Moscow: Russian President Vladimir Putin on Saturday announced that Russia will suspend its participation in the Intermediate-Range Nuclear Forces (INF) Treaty in a mirror response to the US' decision.
"We will proceed as follows. We will come up with a tit-for-tat response. American partners have announced the suspension of their participation in the treaty, and we are suspending it as well," Putin said at a meeting with Russian Foreign Minister Sergei Lavrov and Defence Minister Sergei Shoigu, according to a Kremlin transcript, Xinhua reported.
The US administration announced on Friday that the US is withdrawing from the INF Treaty with Russia within six months, starting from February 2.
Noting that the US has begun developing and manufacturing weapons, Shoigu proposed to develop new arms including ground-based complexes of hypersonic medium-range and shorter-range ballistic missiles.
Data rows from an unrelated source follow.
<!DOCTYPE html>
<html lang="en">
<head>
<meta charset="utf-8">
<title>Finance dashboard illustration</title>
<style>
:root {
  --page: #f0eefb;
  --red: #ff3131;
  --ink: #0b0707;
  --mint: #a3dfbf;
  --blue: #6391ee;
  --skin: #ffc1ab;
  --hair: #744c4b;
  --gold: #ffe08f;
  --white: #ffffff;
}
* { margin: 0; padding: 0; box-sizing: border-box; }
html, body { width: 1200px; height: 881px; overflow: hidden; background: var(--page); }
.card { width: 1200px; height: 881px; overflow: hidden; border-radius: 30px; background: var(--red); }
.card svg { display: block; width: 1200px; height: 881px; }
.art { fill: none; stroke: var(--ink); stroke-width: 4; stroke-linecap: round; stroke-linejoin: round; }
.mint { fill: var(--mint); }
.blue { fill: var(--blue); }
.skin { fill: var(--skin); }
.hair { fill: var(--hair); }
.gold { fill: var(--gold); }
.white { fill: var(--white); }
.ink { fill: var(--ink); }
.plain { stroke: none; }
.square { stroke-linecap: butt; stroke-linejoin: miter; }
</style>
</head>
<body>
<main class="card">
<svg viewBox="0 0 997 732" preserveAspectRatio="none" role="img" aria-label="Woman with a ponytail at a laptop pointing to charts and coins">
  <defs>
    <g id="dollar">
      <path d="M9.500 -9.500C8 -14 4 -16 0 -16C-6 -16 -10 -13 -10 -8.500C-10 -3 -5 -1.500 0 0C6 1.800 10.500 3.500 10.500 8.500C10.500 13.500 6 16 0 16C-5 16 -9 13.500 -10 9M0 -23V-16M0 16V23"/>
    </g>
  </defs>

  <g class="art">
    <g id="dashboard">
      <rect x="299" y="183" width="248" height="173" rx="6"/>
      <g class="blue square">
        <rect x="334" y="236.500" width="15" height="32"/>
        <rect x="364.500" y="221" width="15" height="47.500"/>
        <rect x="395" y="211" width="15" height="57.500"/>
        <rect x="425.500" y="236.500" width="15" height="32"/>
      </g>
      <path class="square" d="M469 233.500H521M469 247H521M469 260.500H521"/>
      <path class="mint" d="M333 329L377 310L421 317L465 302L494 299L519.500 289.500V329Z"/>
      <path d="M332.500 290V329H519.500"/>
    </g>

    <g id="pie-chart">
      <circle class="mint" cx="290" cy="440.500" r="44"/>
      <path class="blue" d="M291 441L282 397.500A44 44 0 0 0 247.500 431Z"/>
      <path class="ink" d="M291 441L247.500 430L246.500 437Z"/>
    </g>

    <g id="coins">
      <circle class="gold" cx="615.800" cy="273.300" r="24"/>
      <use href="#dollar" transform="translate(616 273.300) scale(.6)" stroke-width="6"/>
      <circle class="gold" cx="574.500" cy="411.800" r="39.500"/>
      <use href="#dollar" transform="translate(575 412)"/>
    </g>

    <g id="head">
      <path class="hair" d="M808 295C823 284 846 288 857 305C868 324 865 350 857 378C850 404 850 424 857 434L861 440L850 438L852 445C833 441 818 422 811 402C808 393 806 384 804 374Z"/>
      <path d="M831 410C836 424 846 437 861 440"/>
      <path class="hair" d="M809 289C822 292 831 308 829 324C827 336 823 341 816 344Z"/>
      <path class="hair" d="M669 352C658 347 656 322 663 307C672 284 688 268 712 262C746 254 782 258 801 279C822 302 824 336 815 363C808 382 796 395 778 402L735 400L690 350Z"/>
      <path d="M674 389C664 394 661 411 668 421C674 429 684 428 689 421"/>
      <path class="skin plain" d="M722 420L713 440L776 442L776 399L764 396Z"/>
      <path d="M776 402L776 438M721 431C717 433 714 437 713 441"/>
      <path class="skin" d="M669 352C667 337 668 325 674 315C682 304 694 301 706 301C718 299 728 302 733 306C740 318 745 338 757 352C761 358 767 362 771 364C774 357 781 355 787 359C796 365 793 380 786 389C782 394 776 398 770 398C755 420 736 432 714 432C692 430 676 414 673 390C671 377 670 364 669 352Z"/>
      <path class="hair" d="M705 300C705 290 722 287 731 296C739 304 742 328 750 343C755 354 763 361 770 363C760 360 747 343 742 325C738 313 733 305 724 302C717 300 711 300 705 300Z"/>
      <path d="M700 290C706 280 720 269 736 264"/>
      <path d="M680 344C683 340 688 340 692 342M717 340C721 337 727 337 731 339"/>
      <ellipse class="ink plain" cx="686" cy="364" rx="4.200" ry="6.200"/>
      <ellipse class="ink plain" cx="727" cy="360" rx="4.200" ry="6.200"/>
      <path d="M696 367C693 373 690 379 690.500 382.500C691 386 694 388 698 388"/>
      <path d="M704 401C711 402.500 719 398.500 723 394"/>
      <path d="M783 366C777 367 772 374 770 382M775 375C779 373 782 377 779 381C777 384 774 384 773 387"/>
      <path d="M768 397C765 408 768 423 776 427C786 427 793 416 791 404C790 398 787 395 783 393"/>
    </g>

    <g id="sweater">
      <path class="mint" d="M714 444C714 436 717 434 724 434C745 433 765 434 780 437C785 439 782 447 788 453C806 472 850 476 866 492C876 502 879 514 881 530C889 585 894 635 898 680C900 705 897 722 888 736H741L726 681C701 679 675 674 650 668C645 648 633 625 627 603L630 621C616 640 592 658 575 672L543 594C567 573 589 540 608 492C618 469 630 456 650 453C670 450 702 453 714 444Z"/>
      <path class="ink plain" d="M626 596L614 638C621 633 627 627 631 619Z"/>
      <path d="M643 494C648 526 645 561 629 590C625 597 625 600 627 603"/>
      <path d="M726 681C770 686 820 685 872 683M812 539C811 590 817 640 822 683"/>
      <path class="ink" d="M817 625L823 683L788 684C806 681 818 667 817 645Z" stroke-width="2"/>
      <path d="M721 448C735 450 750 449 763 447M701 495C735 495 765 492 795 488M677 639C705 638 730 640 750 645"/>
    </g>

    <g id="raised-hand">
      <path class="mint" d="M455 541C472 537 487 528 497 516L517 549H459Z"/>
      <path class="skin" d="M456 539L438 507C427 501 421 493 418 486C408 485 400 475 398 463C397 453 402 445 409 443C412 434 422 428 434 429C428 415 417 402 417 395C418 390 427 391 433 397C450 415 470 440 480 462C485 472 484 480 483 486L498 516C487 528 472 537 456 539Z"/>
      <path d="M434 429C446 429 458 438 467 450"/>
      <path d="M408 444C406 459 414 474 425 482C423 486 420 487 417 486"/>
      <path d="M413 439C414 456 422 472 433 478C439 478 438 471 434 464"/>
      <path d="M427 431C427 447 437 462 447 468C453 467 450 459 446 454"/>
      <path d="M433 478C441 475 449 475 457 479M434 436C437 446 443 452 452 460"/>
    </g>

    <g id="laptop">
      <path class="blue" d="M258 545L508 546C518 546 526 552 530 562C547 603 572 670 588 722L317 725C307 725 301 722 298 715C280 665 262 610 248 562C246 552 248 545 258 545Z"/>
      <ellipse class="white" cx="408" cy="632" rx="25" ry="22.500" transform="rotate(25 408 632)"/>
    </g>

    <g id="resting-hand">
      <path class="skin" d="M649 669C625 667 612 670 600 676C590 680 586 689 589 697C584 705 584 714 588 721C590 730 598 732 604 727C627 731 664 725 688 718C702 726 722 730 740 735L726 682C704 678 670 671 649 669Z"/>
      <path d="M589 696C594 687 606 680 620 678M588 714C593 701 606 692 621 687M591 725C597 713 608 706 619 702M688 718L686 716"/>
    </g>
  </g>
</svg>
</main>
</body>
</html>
Shoigu's proposal has Putin's support.
"They announced that they (the US) are engaged in research and development work, and we will do the same," Putin said.
The president requested more information on the execution of Russia's state defence programmes, including the Dagger hypersonic air-launched ballistic missile, the Peresvet combat laser systems, the newest Avangard hypersonic missile defence system and the Sarmat missile.
He also noted that some countries are starting to deploy weapons in space, saying that it is necessary to come up with certain plans to counter this "possible threat."
Despite the retaliatory measures, Russia will not be dragged into an arms race, Putin said.
"I want to draw your attention to the fact that we should not and will not be drawn into an expensive arms race," he told the ministers.
The INF Treaty was signed in 1987 between the then Soviet Union and the US on the elimination of intermediate-range and shorter-range missiles.
Moscow and Washington have been accusing each other of violating the agreement in recent years amid increasing tensions.
In October, US President Donald Trump said Washington would pull out of the INF Treaty on account of Russia's alleged breach of the agreement, a charge which Moscow has repeatedly denied.